THE debate over plastic pitches is a long-running one and it has come to the fore again after Jamie Murphy was injured at Rugby Park on Sunday.

Firstly, I hope Jamie isn’t as badly hurt as first feared and he is back playing as quickly as possible because he could be a key part of Steven Gerrard’s plans this season.

Steven and James Tavernier were fairly outspoken after the game. If Rangers hadn’t won, I am not sure Steven or anyone else would have come out and said as much about the pitch because it looks like sour grapes if you have lost.

But he clearly had a point to make and I know there are a lot of conflicting views over the use of artificial surfaces, especially in the Premiership.

The surface was already down when I joined Kilmarnock and it was something that I had to accept really. It was spoken about in the boardroom but I knew it was going to be too much of an expense to rip it up and put grass back down. That wasn’t going to happen.

I think the park has weathered a bit and it has been used quite a lot since it has been down. I am sure it is in its last year and it needs to be re-laid at the end of the season.

Whether they put another one down or they go back to grass, I don’t know. That will be down to the board to decide.

If I had still been Kilmarnock manager, when the expiry date, if you like, runs out for that pitch I would have been angling for the club to go back to grass.

I can understand why Kilmarnock went down that route and it is the same for Hamilton Accies and Livingston. It is a cost-cutting exercise.

If you look at Accies’ new pitch that has just been put down, it looks brilliant. Obviously I have not played on it though.

Killie were training up at the Science Park in Glasgow and it was costing them fortunes every week just to rent the facility. So I could see why they thought they would be better off training at Rugby Park and they can use it for the kids as well.

If you look at Project Brave, clubs are being asked to put in so much money to get Category 5 and one of the requirements is a pitch for kids that can be used in all weather. That is an argument for synthetic surfaces.

The important thing is a watering system and that is something Kilmarnock don’t have. At Hamilton, they are able to water it to make the ball move faster across it because it is not as sticky.

When you have got a plastic pitch, it needs to be brushed so many times and it needs to be looked after. When you have the first team on it in the morning and the youths on it at night, it is getting used pretty much all the time and it might not get brushed as much as it should be.

I am not talking about any pitch in particular, it is just a general point about how these surfaces need to be maintained if you are to stop them deteriorating.

Hamilton were voted to have had the worst park in the Premiership last season and you have players like Steven MacLean that can’t play in certain fixtures because of the surfaces. You knew he wouldn’t play against us at Killie because of the injuries he had suffered earlier in his career. For any club, that is something you have to weigh up.

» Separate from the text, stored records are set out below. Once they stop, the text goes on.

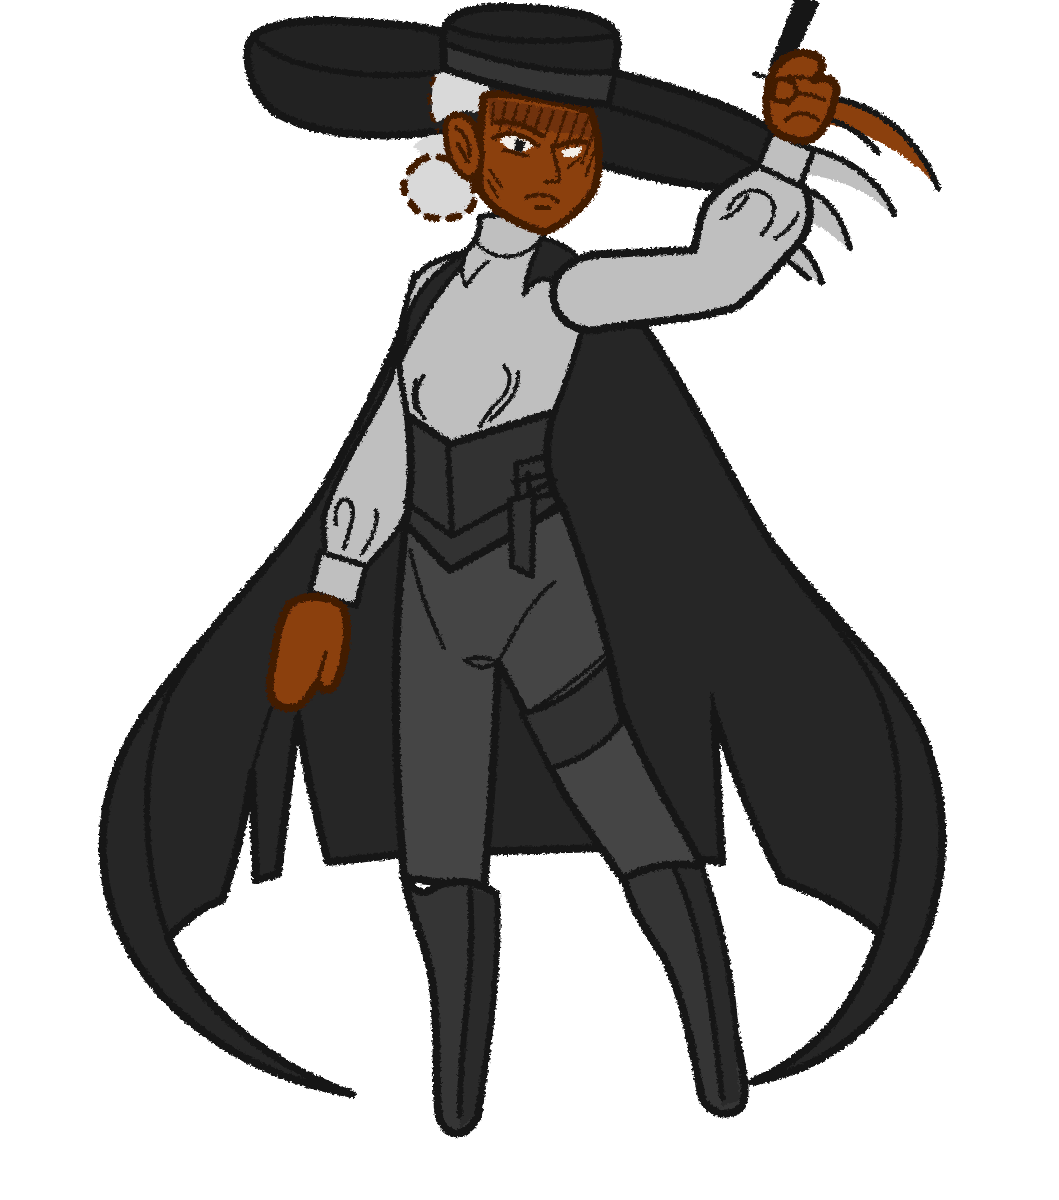
<!DOCTYPE html>
<html lang="en">
<head>
<meta charset="utf-8">
<title>Caped swordfighter</title>
<style>
:root{
  --paper:#ffffff;
  --ink:#191919;
  --cape:#262626;
  --hat:#232323;
  --hat-band:#363636;
  --corset:#333333;
  --trousers:#444444;
  --boot:#363636;
  --boot-shade:#292929;
  --shirt:#bfbfbf;
  --hair:#d9d9d9;
  --skin:#8b4110;
  --skin-shade:#6f310b;
  --skin-ink:#431b05;
  --eye:#f3efea;
}
*{margin:0;padding:0;box-sizing:border-box}
html,body{width:1059px;height:1200px;overflow:hidden;background:var(--paper)}
.figure{display:block;width:1059px;height:1200px}
.figure path{stroke-linejoin:round;stroke-linecap:round}
.outlined{stroke:var(--ink);stroke-width:4}
.line{fill:none;stroke:var(--ink);stroke-width:3}
.fine{fill:none;stroke:var(--ink);stroke-width:2}
.cape{fill:var(--cape)}
.hat{fill:var(--hat)}
.hat-band{fill:var(--hat-band)}
.corset{fill:var(--corset)}
.trousers{fill:var(--trousers)}
.boot{fill:var(--boot)}
.boot-shade{fill:var(--boot-shade)}
.shirt{fill:var(--shirt)}
.hair{fill:var(--hair)}
.skin{fill:var(--skin);stroke:var(--skin-ink);stroke-width:4}
.skin-shade{fill:var(--skin-shade)}
.skin-line{fill:none;stroke:var(--skin-ink);stroke-width:2}
.hatching{fill:none;stroke:var(--skin-ink);stroke-width:1.3}
.puff{fill:var(--hair);stroke:var(--skin-ink);stroke-width:3.6;stroke-dasharray:5 6}
.eye{fill:var(--eye)}
.ink{fill:var(--ink)}
.swipe-skin{fill:var(--skin)}
</style>
</head>
<body>
<svg class="figure" viewBox="0 0 529.5 600" role="img" aria-label="Figure in a wide black hat and long torn cape, arm raised with a sword hilt">
  <defs>
    <filter id="crayon" x="-5%" y="-5%" width="110%" height="110%">
      <feTurbulence type="fractalNoise" baseFrequency="0.75" numOctaves="2" seed="7" result="grain"/>
      <feDisplacementMap in="SourceGraphic" in2="grain" scale="2.4" xChannelSelector="R" yChannelSelector="G"/>
    </filter>
  </defs>

  <g filter="url(#crayon)">
    <g id="cape">
      <path class="cape outlined" d="M206 148C199 176 178 215 158 251C134 286 88 331 68 364C50 394 46 430 59 463C75 503 119 537 176 547C139 534 101 507 84 469C92 461 101 453 111 450C118 430 123 407 126 386L128 440L139 437C142 411 145 385 149 359C153 386 158 408 164 431L202 427L300 424L361 431L357 356C366 386 377 413 391 440C408 447 425 453 440 467C429 500 411 526 376 541C417 534 450 505 464 464C474 432 474 399 461 366C446 333 405 298 384 269C366 241 350 205 322 163L290 158Z"/>
      <path class="line" d="M158 252C132 287 100 318 84 348C69 382 71 432 84 469"/>
      <path class="line" d="M384 270C401 296 428 319 441 350C454 388 451 432 440 467"/>
      <path class="fine" d="M126 386C130 371 134 358 138 347M149 359L151 340M357 356L356 347"/>
    </g>

    <g id="trousers">
      <path class="trousers outlined" d="M203 262L225 284L281 253C291 279 302 311 310 352C322 383 338 409 351 432L313 442C300 423 283 401 275 383C267 365 260 350 249 331C248 367 245 408 242 444L202 439C198 391 195 322 203 262Z"/>
      <path class="fine" d="M205 275C209 293 215 310 222 324M232 330C237 334 243 335 249 331C257 318 261 305 277 291M249 331C244 329 238 328 233 330M304 326C287 341 274 351 262 357M311 361C298 372 287 380 275 383"/>
      <path class="corset outlined" style="stroke-width:3" d="M261 357C278 353 291 344 304 330L311 361C302 373 289 381 275 384Z"/>
    </g>

    <g id="boots">
      <path class="boot outlined" d="M202 437C206 446 212 449 218 443C229 439 240 441 248 447C250 485 243 526 239 558C234 568 225 570 220 560C217 552 220 517 216 490C213 470 204 455 202 437Z"/>
      <path class="boot-shade" d="M235 444L247 448C249 485 242 527 237 558L230 564C229 526 237 489 235 444Z"/>
      <path class="line" d="M235 445C238 487 229 525 230 558"/>
      <path class="boot outlined" d="M312 439C324 433 337 431 350 433C358 452 365 485 367 511C369 527 375 544 371 553C366 559 355 558 351 549C346 526 343 500 331 477C323 465 315 453 312 439Z"/>
      <path class="boot-shade" d="M338 434L350 435C359 460 365 493 367 520L370 550L361 553C358 513 353 470 338 434Z"/>
      <path class="line" d="M337 434C352 466 357 510 361 549"/>
    </g>

    <g id="sleeve-lowered">
      <path class="shirt outlined" style="stroke-width:3" d="M207 137C203 155 200 174 195 190C184 214 166 240 162 259C161 268 164 273 161 279L183 284C190 275 202 266 205 250L207 205L214 160Z"/>
      <path class="shirt outlined" style="stroke-width:3" d="M160 276L183 283L178 303L155 296Z"/>
      <path class="fine" d="M168 262C167 252 171 247 175 251C179 256 174 266 172 274M188 255C190 263 185 270 181 277"/>
      <path class="skin" d="M145 302C153 296 166 298 172 304C175 315 173 328 169 339C167 346 161 347 159 341C155 347 151 355 144 354C136 354 133 346 136 335C138 323 139 310 145 302Z"/>
      <path class="skin-line" d="M159 341C160 335 162 331 163 326"/>
    </g>

    <g id="blouse">
      <path class="shirt outlined" style="stroke-width:3" d="M240 108C240 117 238 122 232 126C222 129 212 132 207 140C199 160 198 180 202 199C203 204 203 207 204 210L225 222L277 206C283 192 288 177 292 162L287 133C282 125 273 123 271 116L270 106Z"/>
      <path class="fine" d="M238 121C247 131 261 131 271 119M232 130C230 135 231 139 233 143C236 139 239 134 244 131M212 188C207 194 207 203 212 209M208 190C206 197 207 203 209 206M252 183C257 188 255 196 247 203C244 206 242 210 240 213M259 186C260 196 252 204 245 210"/>
      <path class="cape outlined" style="stroke-width:2.5" d="M233 126C221 133 209 143 204 158L200 181C207 166 219 145 231 133Z"/>
      <path class="cape outlined" style="stroke-width:2.5" d="M271 119C279 121 286 125 290 130L280 144C275 138 268 137 262 147C263 136 267 128 271 119Z"/>
    </g>

    <g id="corset">
      <path class="corset outlined" d="M204 208L225 222L277 206C272 220 272 238 280 252C264 264 245 274 225 285L203 262C206 244 206 226 204 208Z"/>
      <path class="line" d="M224 222L226 267M203 251L226 268L277 240"/>
      <path class="line" d="M258 232L274 228L276 247L259 251ZM264 237L265 248M257 241L275 237"/>
      <path class="corset outlined" style="stroke-width:3" d="M255 250L267 247L266 288L256 283Z"/>
    </g>

    <g id="hat-brim">
      <path class="hat outlined" d="M124 24C125 12 149 9 178 11C198 12 213 13 226 18L306 36C341 44 382 58 398 74C407 84 401 91 387 94C359 96 327 90 299 82L216 66C187 70 153 67 136 55C126 46 123 34 124 24Z"/>
      <path class="line" d="M128 20C142 34 181 41 222 36M306 54C337 61 371 76 392 91"/>
    </g>

    <g id="head">
      <path class="hair" d="M217 38C224 33 238 35 245 40L243 58C238 55 229 54 222 59C215 66 215 52 217 38Z"/>
      <path class="fine" style="stroke:var(--skin-ink);stroke-dasharray:4 5" d="M217 39C213 49 215 58 219 65"/>
      <path class="hair" d="M226 68C218 66 212 67 207 73L216 84L234 87Z"/>
      <path class="puff" d="M208 82C203 87 199 94 205 100C208 109 218 110 224 109C233 109 239 103 237 95C238 86 231 80 224 80C218 77 212 78 208 82Z"/>
      <path class="skin" d="M242 48C251 45 270 49 295 55C300 67 301 83 297 95C292 104 281 113 272 116C258 112 245 105 240 95C239 79 240 63 242 48Z"/>
      <path class="skin" style="stroke-width:3" d="M237 62C229 54 221 57 223 68C223 78 228 87 234 89C239 89 241 83 241 76Z"/>
      <path class="skin-line" d="M228 64C232 66 235 71 235 78M229 72L234 81"/>
      <path class="skin-shade" d="M244 49L294 57L296 69C279 65 261 65 245 62Z"/>
      <path class="hatching" d="M247 51L246 62M253 51L250 65M259 52L255 65M265 53L261 64M271 54L267 67M277 55L272 69M283 56L277 74M289 57L282 77M294 59L287 78M297 65L291 82M298 73L293 88M245 85L251 94M244 90L249 99M284 84L290 79"/>
      <path class="eye" d="M250 70C255 66 262 68 267 73C263 77 254 77 250 70Z"/>
      <path class="skin-line" style="stroke-width:2.6" d="M247 69C254 65 262 67 269 73M248 61C256 60 264 63 271 68M279 73C284 70 289 71 293 71"/>
      <path class="eye" d="M281 75L291 73L289 78L282 79Z"/>
      <path class="ink" d="M258 69L263 71L261 76L257 75Z"/>
      <path class="skin-line" d="M276 73C277 80 281 87 279 91L273 91M263 99C268 96 275 97 279 101M268 104L275 104M252 75L264 78"/>
    </g>

    <g id="hat-crown">
      <path class="hat outlined" d="M222 34C222 24 219 15 226 9C235 3 250 3 264 4C281 5 298 7 306 14C311 20 308 29 307 37L304 52C279 51 247 43 222 34Z"/>
      <path class="hat-band" d="M224 22C248 31 280 38 306 36L303 50C278 48 248 41 224 33Z"/>
      <path class="line" d="M223 13C244 22 278 22 307 18M223 22C248 31 280 38 306 36M222 34C247 44 279 51 304 52"/>
    </g>

    <g id="motion-swipes">
      <path class="swipe-skin" d="M413 49C437 51 463 71 470 95C454 76 433 65 409 61Z"/>
      <path class="line" d="M416 49C440 53 460 70 469 94M413 59C423 62 432 68 439 76"/>
      <path class="shirt" d="M402 73C424 76 443 91 448 109C433 94 418 89 401 87Z"/>
      <path class="line" d="M404 74C424 78 441 91 447 107"/>
      <path class="shirt" d="M398 91C413 95 424 109 426 127C416 116 407 110 396 109Z"/>
      <path class="line" d="M402 94C415 99 422 111 425 124"/>
      <path class="shirt" d="M392 116C402 119 410 130 411 143C404 137 397 133 387 131Z"/>
      <path class="line" d="M394 119C403 123 408 132 411 141M395 131L404 139"/>
    </g>

    <g id="sleeve-raised">
      <path class="shirt outlined" d="M278 139C284 130 293 127 303 127L347 125C349 117 350 106 354 101C361 92 371 87 380 82L401 92C407 101 406 114 399 122C388 134 379 145 369 153C352 160 324 160 298 165C283 166 273 155 278 139Z"/>
      <path class="shirt outlined" style="stroke-width:3" d="M386 66L407 75L400 93L379 83Z"/>
      <path class="fine" d="M364 105C368 96 376 93 383 97C390 102 387 111 381 117M361 109C367 108 371 103 374 98M399 107C397 112 393 116 388 119"/>
    </g>

    <g id="hilt-hand">
      <path class="ink" d="M398 -2L410 1L393 38L384 35Z"/>
      <path class="fine" d="M377 37L390 40"/>
      <path class="skin" d="M386 37C390 28 400 24 408 28C413 31 411 37 407 40C413 37 420 41 418 47C416 56 413 66 405 70C397 71 388 68 385 62C382 54 383 45 386 37Z"/>
      <path class="skin-line" d="M389 42C395 36 402 39 407 40M390 51C397 45 404 46 412 50M393 60C398 55 404 56 409 60M397 39L394 52"/>
      <path class="skin" style="stroke-width:2.5" d="M388 40C393 38 399 42 398 47C396 51 390 52 386 49Z"/>
    </g>
  </g>
</svg>
</body>
</html>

When you open up the debate to injuries, it is not causing Kilmarnock many problems. I don’t think they have had that many injuries over the last couple of seasons.

But I certainly echo what has been said and there is no doubt that players would much rather be training and playing on grass.

I did have an issue convincing some of the players that it was OK to train and play on and this has been a talking point for years.

Martyn Waghorn got injured there a couple of years ago and Mark Warburton had quite a lot to say about the pitch. He got shot down for bringing up the pitch.

But I think if you ask any professional football player what they would rather play on, I think 99 per cent of them would say grass. Elite players want grass pitches.

When we were recruiting players, we maybe missed out on two or three because they couldn’t play on the pitch. That is part and parcel, you are always going to miss out on players for different reasons.

With some of the players, I had to convince them to play on it and I tried to train on grass if we were on grass in the next game. When we were at home, we trained on it.

I felt the general consensus was that the boys didn’t really want to train on it and most players will want to be on grass all the time.

A few years ago, the Rugby Park pitch was amazing, a great surface, and everyone loved playing on it but to put the plastic down must have got hundreds of thousands of pounds. It was an investment, so fair play to Kilmarnock for that.

But they were putting money out to try and save money. Also, there is an advantage to Killie if they are playing teams that don’t really want to be on that pitch.

It hasn’t really been an issue since Steve Clarke came in when you look at the way they play football and the results they have got. Yes, it is not ideal but I don’t think it is the end of the world.

It is only the clubs that can change the SPFL rules and while these pitches are permitted in the Premiership you will have boards that will put them down.

If clubs have spent a lot of money to install them, you can’t say ‘it is grass next season or you are chucked out of the league’. You need a bit of common sense. But, in the long-term, I think it would be better if it was all grass.

Through time, we should move back to grass because it is better for the game and I don’t think you will get many people in Scottish football that would argue against that.